▸ **EXERCISE GOAL**
Exactly how many lines in the data below contain the string "microphone"? Give that number and nothing else.

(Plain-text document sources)
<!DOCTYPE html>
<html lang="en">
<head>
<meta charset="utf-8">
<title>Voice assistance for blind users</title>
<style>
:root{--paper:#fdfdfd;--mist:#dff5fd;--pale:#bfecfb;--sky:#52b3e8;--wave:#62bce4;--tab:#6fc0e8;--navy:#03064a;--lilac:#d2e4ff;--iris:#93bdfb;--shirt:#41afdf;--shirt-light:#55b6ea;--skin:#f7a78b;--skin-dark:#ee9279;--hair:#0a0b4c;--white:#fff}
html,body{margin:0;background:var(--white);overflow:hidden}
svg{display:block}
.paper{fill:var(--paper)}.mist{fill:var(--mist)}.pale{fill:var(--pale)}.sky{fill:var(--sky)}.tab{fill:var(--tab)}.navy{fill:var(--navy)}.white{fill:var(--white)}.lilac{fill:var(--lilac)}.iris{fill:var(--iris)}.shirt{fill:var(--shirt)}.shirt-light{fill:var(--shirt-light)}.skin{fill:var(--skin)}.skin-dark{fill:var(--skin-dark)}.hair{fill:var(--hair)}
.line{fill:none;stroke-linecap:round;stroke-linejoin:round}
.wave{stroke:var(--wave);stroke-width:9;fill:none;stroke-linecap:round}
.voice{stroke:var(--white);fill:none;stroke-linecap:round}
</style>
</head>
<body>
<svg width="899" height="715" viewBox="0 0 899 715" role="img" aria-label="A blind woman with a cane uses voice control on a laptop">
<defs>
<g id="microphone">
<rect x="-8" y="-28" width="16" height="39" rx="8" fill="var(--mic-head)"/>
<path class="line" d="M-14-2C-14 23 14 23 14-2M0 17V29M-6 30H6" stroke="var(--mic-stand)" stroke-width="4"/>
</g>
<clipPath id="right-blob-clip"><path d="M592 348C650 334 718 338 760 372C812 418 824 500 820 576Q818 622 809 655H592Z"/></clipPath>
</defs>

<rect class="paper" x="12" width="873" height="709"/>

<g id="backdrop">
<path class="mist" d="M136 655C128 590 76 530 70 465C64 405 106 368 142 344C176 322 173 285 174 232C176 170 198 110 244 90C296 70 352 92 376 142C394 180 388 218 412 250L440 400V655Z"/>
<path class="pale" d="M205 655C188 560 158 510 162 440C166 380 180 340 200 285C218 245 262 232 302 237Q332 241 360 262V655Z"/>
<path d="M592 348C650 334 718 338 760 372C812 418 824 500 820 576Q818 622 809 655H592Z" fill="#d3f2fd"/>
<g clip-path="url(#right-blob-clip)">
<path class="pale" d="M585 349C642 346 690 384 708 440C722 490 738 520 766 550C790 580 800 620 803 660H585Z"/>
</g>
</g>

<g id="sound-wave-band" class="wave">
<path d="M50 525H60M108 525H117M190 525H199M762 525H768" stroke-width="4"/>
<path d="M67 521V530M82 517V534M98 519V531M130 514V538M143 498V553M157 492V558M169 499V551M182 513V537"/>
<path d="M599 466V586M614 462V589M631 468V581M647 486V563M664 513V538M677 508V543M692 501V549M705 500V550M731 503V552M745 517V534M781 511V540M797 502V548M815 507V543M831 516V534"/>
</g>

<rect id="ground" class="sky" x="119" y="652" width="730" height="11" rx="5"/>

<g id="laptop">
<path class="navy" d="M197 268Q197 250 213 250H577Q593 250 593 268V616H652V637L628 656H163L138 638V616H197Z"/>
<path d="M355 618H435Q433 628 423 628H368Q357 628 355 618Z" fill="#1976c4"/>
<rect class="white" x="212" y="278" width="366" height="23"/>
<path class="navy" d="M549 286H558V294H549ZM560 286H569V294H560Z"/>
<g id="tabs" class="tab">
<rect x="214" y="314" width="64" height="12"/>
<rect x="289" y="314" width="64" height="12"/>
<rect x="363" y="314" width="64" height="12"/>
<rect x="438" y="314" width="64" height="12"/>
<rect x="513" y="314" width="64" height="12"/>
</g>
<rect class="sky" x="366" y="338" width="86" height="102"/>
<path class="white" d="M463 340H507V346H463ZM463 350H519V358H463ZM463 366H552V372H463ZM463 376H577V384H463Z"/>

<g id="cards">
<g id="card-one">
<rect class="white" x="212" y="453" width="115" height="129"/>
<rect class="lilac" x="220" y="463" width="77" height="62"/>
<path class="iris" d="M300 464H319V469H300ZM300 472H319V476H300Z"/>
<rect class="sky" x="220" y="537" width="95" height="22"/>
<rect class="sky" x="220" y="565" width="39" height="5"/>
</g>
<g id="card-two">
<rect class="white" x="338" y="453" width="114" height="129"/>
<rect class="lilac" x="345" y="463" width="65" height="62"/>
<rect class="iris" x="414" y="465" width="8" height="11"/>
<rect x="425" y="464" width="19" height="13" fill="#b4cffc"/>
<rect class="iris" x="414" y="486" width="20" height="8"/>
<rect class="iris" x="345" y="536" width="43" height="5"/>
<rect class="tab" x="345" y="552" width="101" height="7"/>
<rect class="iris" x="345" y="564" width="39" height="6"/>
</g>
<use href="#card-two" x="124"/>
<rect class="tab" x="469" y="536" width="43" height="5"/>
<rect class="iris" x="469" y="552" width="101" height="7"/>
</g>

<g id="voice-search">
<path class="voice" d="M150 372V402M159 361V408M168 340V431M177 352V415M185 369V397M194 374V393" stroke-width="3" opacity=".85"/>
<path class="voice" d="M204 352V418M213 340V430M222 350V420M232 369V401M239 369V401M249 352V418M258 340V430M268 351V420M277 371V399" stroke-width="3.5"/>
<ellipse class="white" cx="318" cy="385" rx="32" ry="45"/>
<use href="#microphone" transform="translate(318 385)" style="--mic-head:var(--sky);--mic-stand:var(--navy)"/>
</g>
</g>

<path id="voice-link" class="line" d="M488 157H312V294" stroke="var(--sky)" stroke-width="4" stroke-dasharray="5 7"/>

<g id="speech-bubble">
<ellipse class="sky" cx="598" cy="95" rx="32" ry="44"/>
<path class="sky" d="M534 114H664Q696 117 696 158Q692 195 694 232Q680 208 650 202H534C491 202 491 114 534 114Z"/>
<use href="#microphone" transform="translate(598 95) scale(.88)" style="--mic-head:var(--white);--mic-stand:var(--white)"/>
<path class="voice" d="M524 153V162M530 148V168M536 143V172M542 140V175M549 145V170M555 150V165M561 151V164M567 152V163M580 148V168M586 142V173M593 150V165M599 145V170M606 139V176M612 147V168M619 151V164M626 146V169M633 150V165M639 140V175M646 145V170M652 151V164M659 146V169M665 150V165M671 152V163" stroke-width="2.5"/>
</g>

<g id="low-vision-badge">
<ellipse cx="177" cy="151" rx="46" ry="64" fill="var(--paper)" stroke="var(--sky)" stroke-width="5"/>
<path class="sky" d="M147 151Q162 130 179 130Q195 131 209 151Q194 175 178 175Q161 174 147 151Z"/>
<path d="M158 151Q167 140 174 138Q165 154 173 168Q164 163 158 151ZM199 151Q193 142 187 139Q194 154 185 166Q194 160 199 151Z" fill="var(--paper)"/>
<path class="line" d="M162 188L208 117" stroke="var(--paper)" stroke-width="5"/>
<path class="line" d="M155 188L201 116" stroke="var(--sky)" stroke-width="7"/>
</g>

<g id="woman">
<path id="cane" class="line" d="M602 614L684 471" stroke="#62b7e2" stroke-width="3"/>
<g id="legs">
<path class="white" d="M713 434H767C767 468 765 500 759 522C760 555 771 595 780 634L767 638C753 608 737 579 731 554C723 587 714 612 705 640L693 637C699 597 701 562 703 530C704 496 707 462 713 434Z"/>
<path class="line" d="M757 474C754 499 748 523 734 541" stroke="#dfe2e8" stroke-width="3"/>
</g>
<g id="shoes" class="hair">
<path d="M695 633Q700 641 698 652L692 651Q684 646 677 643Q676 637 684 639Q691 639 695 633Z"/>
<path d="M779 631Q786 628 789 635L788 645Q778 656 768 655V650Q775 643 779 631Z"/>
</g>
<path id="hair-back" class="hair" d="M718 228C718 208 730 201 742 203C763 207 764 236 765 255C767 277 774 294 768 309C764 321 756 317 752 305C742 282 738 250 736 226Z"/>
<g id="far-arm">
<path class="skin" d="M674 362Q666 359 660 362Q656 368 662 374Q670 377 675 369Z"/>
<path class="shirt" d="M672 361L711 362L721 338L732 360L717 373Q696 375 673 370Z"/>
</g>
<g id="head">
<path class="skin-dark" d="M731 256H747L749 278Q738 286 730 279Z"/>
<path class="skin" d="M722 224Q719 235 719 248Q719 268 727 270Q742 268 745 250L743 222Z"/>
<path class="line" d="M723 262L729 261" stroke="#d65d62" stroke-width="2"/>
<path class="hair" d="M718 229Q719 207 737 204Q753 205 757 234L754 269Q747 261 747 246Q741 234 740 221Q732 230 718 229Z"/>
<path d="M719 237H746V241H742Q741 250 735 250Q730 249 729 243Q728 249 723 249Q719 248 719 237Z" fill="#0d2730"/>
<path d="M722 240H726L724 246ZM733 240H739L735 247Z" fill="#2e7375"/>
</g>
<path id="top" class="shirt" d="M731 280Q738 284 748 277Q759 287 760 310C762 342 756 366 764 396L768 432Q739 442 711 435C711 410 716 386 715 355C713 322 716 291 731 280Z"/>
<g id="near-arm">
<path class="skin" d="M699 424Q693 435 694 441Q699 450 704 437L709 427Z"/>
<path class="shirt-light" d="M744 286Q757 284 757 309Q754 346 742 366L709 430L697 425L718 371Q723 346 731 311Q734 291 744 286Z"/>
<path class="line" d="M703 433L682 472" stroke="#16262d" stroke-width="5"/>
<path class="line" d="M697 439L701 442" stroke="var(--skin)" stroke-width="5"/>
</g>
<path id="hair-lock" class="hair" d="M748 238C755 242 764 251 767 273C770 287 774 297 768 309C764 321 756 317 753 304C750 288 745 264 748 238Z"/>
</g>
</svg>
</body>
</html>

▸ **OUTPUT BELOW**
3